What the task asks: When a line of the entries contains "spread", please list that line.

Start of Block

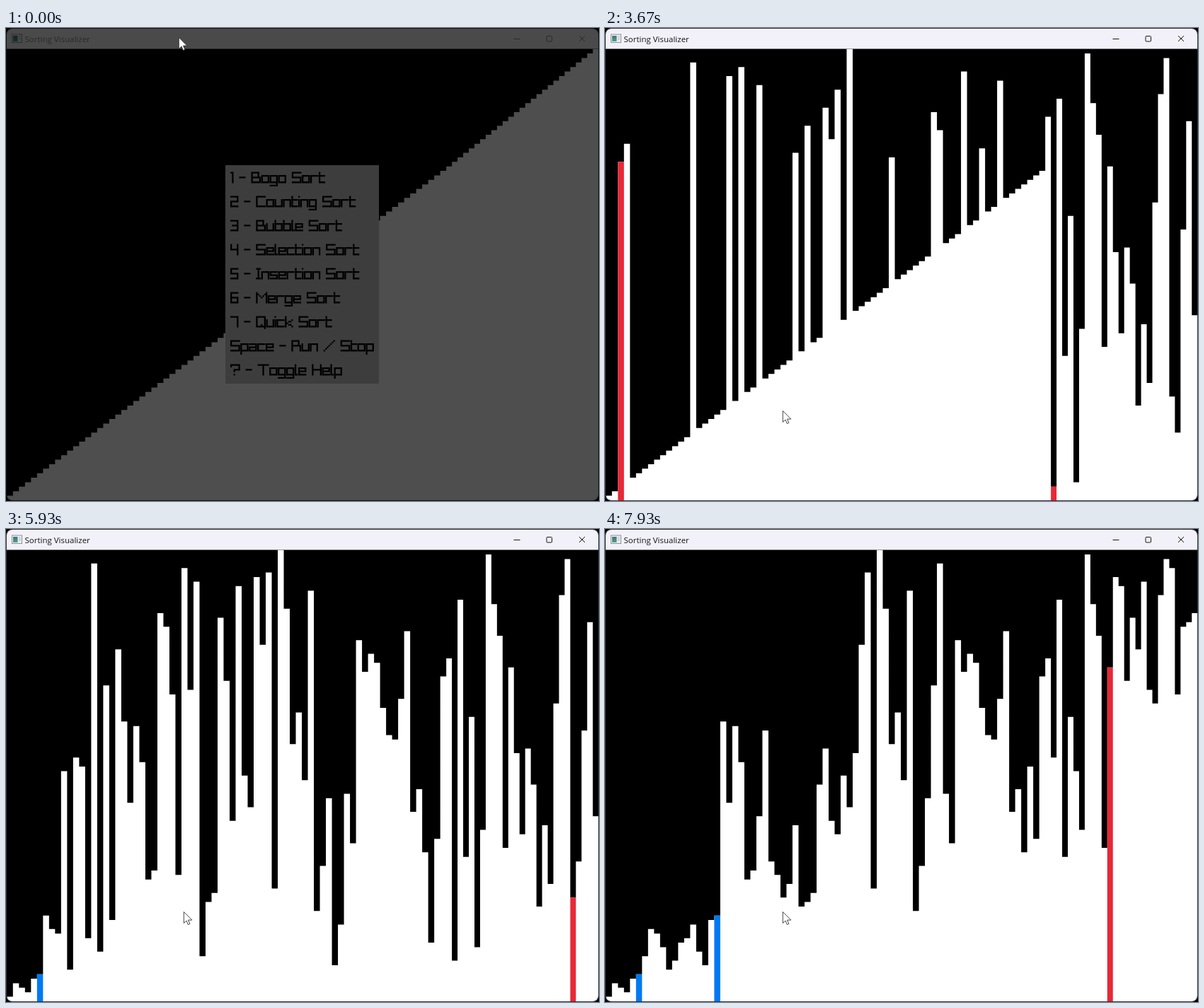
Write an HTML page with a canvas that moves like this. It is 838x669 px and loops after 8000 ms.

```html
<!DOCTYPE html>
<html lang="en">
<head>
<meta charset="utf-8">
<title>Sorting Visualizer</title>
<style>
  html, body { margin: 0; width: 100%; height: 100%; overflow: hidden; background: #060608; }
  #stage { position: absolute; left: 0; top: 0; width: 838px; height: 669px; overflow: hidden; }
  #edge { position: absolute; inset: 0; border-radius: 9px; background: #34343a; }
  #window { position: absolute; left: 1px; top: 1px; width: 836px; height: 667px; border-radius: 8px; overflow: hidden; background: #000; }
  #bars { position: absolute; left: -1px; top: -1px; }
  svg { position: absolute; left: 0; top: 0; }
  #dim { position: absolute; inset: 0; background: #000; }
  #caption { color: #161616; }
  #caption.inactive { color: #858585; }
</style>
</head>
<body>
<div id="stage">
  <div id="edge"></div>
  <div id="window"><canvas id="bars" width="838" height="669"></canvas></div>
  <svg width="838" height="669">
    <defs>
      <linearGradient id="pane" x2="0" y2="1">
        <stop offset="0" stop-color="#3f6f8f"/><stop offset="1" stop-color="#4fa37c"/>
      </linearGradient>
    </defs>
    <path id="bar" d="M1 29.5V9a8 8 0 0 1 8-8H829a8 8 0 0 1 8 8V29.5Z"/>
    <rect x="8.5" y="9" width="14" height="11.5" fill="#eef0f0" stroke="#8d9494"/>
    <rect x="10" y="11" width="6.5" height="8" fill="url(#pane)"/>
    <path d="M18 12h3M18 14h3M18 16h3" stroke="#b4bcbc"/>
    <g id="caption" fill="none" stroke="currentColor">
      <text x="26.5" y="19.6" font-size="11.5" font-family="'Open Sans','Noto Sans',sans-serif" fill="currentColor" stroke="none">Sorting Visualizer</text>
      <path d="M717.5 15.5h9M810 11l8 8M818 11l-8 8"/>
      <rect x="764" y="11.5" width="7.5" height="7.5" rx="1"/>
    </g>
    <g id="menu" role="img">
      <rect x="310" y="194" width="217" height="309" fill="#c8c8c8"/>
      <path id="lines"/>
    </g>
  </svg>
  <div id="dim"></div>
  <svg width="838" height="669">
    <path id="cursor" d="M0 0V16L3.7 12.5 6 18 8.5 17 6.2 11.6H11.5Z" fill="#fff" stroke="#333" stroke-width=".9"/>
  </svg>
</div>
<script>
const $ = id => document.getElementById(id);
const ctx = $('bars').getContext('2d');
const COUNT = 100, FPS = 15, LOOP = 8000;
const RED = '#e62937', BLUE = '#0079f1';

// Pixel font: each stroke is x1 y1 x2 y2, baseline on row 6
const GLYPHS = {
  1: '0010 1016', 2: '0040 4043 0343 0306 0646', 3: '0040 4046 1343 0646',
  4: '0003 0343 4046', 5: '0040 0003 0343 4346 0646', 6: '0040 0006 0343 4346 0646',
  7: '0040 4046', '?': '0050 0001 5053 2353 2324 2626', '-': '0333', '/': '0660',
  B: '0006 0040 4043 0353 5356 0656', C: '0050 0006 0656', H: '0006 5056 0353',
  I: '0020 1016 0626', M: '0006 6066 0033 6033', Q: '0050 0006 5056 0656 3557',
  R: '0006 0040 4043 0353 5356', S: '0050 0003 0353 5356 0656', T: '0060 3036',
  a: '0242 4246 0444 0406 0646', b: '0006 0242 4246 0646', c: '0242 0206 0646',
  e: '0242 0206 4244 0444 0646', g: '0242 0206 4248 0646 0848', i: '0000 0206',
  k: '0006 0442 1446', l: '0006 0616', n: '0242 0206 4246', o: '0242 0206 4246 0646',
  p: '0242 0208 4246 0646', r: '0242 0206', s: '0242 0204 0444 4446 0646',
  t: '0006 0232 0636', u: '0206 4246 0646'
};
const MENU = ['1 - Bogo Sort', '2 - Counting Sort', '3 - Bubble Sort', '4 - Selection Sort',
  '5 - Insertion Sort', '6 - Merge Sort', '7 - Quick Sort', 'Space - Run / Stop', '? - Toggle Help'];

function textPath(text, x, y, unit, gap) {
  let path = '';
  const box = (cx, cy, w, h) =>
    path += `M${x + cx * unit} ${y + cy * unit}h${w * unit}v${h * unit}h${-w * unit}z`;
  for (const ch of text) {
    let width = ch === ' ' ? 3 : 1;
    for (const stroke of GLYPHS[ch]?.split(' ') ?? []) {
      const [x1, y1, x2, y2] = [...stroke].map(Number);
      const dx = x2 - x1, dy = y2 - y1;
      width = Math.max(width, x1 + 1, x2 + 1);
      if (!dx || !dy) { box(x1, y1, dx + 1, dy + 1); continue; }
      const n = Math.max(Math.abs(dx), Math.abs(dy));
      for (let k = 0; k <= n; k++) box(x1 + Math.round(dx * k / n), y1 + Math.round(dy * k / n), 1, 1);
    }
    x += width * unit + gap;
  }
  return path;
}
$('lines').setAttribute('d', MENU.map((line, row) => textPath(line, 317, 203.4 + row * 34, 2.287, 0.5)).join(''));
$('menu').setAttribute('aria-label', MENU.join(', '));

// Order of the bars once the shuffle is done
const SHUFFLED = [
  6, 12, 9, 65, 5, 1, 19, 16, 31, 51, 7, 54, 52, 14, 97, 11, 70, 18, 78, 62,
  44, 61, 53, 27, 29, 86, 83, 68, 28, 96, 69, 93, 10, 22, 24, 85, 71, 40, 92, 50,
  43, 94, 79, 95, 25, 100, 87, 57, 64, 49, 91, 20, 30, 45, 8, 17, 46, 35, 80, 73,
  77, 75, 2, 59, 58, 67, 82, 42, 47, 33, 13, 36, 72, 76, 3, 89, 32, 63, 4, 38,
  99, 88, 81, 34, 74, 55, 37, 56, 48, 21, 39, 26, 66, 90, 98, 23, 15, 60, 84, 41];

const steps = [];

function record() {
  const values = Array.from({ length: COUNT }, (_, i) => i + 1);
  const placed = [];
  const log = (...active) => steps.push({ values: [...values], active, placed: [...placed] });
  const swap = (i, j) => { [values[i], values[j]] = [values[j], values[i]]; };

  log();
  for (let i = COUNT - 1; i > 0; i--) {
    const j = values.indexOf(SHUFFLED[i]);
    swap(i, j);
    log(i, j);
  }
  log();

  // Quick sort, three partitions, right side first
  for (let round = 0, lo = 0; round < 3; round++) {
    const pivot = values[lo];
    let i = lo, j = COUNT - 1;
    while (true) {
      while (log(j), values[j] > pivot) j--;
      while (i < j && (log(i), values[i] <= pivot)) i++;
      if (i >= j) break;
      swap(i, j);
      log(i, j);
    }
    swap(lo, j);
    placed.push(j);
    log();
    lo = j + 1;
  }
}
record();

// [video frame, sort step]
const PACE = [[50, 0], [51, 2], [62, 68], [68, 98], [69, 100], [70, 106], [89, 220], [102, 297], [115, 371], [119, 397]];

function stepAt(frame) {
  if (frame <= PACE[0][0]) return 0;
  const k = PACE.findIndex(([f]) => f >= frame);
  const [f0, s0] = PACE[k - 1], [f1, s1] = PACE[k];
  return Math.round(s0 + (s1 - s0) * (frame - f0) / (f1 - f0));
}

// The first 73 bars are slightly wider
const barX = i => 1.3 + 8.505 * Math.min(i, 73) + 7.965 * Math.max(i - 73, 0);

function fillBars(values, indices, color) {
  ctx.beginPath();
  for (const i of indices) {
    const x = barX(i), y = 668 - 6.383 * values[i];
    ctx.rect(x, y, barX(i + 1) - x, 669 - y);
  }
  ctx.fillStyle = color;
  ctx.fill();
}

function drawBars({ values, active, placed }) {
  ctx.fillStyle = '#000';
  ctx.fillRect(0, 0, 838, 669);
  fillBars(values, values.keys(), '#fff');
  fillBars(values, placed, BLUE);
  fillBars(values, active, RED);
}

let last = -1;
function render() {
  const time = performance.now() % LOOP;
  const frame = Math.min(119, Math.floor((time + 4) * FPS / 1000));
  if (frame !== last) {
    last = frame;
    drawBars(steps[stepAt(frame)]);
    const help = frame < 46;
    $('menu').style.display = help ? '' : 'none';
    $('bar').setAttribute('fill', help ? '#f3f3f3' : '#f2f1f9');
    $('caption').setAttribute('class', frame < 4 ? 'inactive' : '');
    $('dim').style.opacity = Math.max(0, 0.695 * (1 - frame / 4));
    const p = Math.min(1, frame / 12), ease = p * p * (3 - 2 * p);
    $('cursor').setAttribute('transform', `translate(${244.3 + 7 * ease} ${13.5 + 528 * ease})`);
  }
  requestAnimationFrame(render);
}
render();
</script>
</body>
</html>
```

End of Block
Start of Block

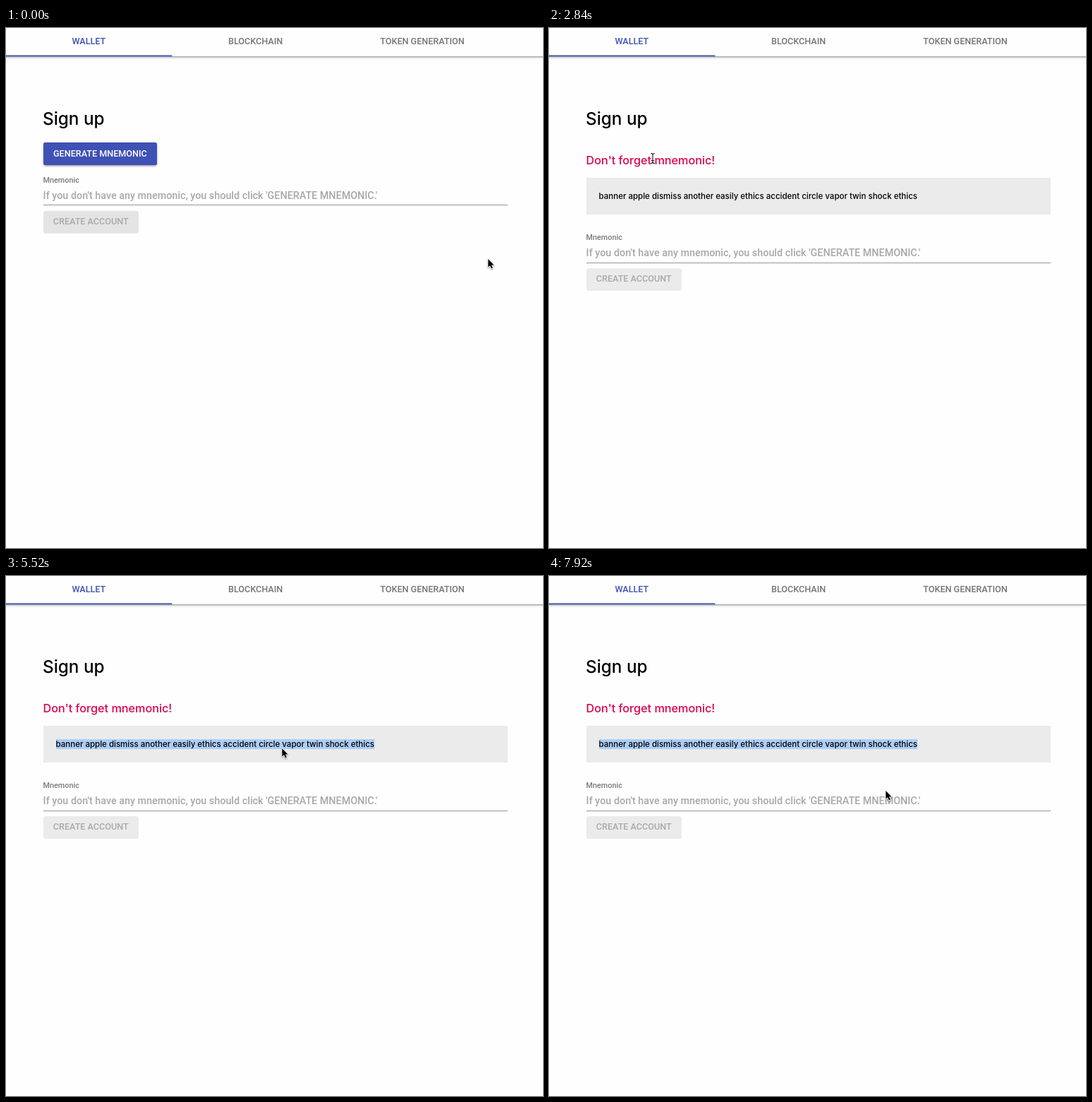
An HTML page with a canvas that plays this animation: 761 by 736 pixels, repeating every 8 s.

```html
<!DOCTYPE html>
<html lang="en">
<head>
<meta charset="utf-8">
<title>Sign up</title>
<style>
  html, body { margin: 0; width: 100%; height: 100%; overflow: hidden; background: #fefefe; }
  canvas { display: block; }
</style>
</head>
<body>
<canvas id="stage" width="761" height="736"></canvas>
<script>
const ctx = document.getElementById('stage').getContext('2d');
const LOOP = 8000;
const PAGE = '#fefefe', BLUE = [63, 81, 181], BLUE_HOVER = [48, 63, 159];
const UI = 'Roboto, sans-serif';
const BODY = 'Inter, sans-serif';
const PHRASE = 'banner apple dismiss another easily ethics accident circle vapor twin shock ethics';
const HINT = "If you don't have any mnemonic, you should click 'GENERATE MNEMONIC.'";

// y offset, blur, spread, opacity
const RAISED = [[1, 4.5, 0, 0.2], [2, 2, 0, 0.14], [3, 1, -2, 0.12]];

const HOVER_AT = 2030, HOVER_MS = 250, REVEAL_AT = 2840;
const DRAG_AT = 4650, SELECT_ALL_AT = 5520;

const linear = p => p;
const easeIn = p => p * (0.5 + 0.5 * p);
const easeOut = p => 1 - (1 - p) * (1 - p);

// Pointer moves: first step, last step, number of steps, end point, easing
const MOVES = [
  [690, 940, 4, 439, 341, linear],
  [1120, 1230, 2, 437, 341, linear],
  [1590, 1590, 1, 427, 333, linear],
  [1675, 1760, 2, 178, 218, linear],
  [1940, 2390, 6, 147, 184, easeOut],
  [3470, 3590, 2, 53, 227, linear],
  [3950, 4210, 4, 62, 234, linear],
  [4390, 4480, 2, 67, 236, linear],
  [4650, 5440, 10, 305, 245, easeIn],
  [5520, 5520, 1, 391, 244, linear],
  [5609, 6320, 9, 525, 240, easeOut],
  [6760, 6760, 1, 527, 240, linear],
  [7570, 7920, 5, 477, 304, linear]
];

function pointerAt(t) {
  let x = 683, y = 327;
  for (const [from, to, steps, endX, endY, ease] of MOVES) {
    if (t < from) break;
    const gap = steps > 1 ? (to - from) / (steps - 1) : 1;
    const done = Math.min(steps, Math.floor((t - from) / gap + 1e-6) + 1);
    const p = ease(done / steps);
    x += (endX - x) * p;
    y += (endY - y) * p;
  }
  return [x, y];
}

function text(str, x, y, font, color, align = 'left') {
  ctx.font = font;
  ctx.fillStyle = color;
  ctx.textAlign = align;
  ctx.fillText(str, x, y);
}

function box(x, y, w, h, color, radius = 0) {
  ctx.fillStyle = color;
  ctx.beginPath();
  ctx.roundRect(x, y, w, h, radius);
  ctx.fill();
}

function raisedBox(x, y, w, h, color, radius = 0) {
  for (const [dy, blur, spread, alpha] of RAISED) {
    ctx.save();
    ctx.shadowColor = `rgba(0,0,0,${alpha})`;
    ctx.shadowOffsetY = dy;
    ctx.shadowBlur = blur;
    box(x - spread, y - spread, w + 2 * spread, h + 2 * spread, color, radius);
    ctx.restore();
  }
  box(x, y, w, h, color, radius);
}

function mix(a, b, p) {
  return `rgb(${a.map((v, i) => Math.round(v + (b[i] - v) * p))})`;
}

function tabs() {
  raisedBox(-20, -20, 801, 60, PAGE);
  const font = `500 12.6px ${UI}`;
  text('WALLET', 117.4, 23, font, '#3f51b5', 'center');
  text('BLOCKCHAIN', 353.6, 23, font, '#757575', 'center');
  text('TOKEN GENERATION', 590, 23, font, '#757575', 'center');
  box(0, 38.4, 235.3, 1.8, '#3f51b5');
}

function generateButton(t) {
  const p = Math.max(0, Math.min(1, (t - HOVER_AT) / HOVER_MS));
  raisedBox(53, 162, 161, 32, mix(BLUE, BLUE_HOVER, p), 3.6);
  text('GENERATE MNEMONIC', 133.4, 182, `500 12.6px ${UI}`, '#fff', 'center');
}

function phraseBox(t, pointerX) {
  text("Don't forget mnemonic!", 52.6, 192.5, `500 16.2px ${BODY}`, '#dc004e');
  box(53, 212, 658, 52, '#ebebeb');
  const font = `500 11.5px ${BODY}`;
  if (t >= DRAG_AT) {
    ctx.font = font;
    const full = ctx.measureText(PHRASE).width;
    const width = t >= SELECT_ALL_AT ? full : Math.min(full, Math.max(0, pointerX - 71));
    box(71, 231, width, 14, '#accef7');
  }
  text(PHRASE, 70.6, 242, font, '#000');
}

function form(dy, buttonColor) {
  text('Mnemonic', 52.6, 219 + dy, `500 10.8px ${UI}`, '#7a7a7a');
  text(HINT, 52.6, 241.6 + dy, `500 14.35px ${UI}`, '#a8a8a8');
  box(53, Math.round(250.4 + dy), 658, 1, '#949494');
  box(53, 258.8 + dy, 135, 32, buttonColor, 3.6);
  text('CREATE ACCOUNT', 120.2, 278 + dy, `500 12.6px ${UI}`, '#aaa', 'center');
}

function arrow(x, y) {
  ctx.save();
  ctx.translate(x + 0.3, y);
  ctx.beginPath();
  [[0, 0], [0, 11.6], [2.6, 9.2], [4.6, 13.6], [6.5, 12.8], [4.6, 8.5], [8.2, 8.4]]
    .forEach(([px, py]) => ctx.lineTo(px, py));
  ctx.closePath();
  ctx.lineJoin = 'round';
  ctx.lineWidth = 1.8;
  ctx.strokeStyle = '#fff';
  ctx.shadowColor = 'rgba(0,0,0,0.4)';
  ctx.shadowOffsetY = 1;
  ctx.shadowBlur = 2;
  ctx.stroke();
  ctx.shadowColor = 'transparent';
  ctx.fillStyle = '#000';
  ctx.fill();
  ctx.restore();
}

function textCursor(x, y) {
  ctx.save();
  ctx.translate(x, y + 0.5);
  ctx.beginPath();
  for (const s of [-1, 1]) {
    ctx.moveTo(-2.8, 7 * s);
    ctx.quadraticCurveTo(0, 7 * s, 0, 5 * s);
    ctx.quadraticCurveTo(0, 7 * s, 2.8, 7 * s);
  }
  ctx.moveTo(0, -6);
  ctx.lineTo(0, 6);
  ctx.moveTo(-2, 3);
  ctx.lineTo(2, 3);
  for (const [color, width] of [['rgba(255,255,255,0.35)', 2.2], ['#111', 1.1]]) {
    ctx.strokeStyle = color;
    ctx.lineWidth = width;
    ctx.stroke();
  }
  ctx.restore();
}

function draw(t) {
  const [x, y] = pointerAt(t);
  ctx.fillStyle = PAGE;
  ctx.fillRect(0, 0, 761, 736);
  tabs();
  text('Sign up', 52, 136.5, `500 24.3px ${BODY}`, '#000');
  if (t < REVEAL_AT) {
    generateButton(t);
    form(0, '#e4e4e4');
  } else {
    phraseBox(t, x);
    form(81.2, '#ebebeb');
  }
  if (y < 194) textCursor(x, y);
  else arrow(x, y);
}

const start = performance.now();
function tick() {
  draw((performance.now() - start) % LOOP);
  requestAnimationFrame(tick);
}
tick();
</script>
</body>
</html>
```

End of Block
Start of Block

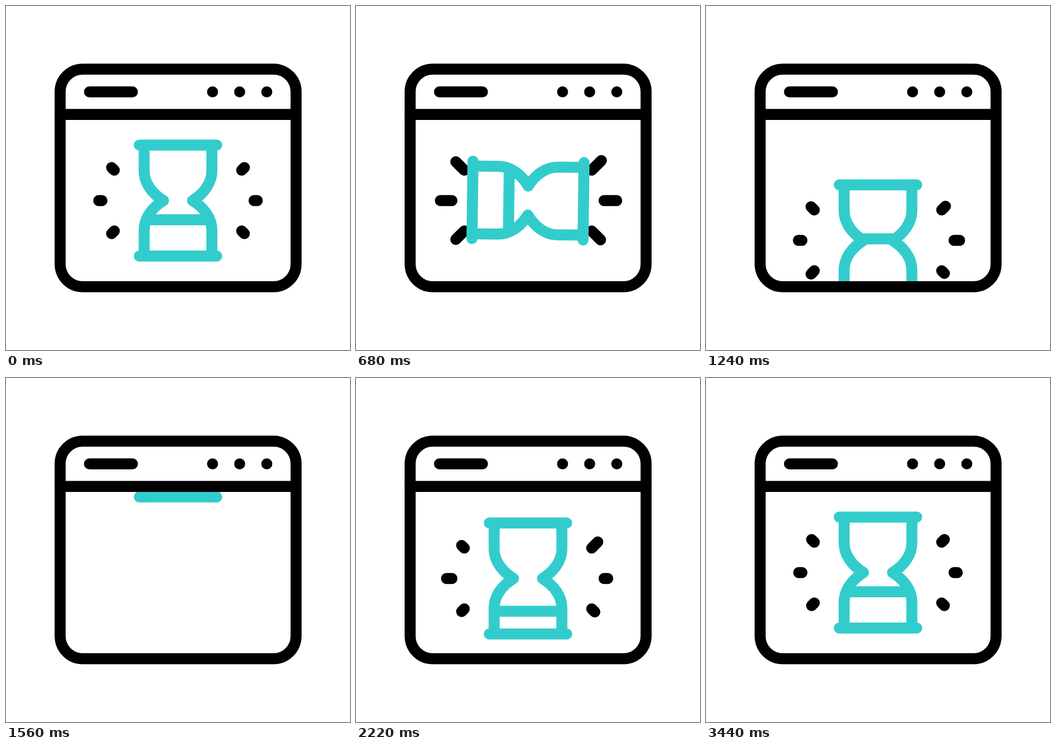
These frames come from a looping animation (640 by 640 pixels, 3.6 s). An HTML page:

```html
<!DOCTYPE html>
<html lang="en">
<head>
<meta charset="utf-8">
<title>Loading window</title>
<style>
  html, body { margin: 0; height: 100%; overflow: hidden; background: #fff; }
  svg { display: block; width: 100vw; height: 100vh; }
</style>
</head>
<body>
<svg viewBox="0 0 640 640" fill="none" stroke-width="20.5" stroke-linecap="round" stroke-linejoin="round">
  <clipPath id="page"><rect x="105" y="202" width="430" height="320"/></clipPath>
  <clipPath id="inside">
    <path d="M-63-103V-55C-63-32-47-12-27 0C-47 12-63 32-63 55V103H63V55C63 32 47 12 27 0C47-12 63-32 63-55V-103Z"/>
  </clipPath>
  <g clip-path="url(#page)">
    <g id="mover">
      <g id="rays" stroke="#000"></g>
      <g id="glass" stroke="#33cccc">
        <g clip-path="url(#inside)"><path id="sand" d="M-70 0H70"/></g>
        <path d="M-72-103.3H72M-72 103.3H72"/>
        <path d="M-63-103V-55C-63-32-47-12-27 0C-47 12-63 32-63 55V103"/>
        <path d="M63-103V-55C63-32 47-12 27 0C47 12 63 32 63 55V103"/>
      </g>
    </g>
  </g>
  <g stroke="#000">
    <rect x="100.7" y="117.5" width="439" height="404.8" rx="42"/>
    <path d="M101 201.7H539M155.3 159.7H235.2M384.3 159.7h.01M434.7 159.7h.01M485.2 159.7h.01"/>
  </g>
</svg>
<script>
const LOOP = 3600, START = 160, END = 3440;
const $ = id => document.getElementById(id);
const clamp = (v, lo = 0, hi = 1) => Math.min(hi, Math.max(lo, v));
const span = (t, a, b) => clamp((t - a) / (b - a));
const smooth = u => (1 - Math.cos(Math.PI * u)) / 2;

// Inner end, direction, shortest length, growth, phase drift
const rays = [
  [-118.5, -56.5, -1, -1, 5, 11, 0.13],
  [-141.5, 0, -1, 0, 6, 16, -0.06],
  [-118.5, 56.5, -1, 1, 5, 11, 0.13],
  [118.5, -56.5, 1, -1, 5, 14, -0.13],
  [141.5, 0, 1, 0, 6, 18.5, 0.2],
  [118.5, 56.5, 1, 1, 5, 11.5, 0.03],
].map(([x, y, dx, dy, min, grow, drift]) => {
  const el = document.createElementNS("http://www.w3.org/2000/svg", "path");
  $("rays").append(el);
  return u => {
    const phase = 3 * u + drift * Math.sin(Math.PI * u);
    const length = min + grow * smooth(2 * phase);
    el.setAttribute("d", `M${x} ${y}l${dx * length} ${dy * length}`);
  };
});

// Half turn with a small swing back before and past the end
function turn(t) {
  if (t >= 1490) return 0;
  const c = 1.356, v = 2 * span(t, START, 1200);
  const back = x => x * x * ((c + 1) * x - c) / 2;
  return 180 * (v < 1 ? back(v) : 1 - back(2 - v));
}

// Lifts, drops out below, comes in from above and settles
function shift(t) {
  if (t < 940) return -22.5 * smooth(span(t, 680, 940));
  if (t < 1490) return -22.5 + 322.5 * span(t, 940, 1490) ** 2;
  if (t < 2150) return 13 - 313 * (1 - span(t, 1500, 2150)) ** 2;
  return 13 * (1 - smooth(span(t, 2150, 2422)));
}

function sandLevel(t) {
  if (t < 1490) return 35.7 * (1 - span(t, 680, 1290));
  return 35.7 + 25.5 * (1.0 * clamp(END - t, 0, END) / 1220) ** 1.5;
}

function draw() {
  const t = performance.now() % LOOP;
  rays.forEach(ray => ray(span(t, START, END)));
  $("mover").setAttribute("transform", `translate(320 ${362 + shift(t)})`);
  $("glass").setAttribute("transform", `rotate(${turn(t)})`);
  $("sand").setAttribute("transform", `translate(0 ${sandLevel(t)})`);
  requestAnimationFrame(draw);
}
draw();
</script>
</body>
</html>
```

End of Block

Your response:
// y offset, blur, spread, opacity
  for (const [dy, blur, spread, alpha] of RAISED) {
    box(x - spread, y - spread, w + 2 * spread, h + 2 * spread, color, radius);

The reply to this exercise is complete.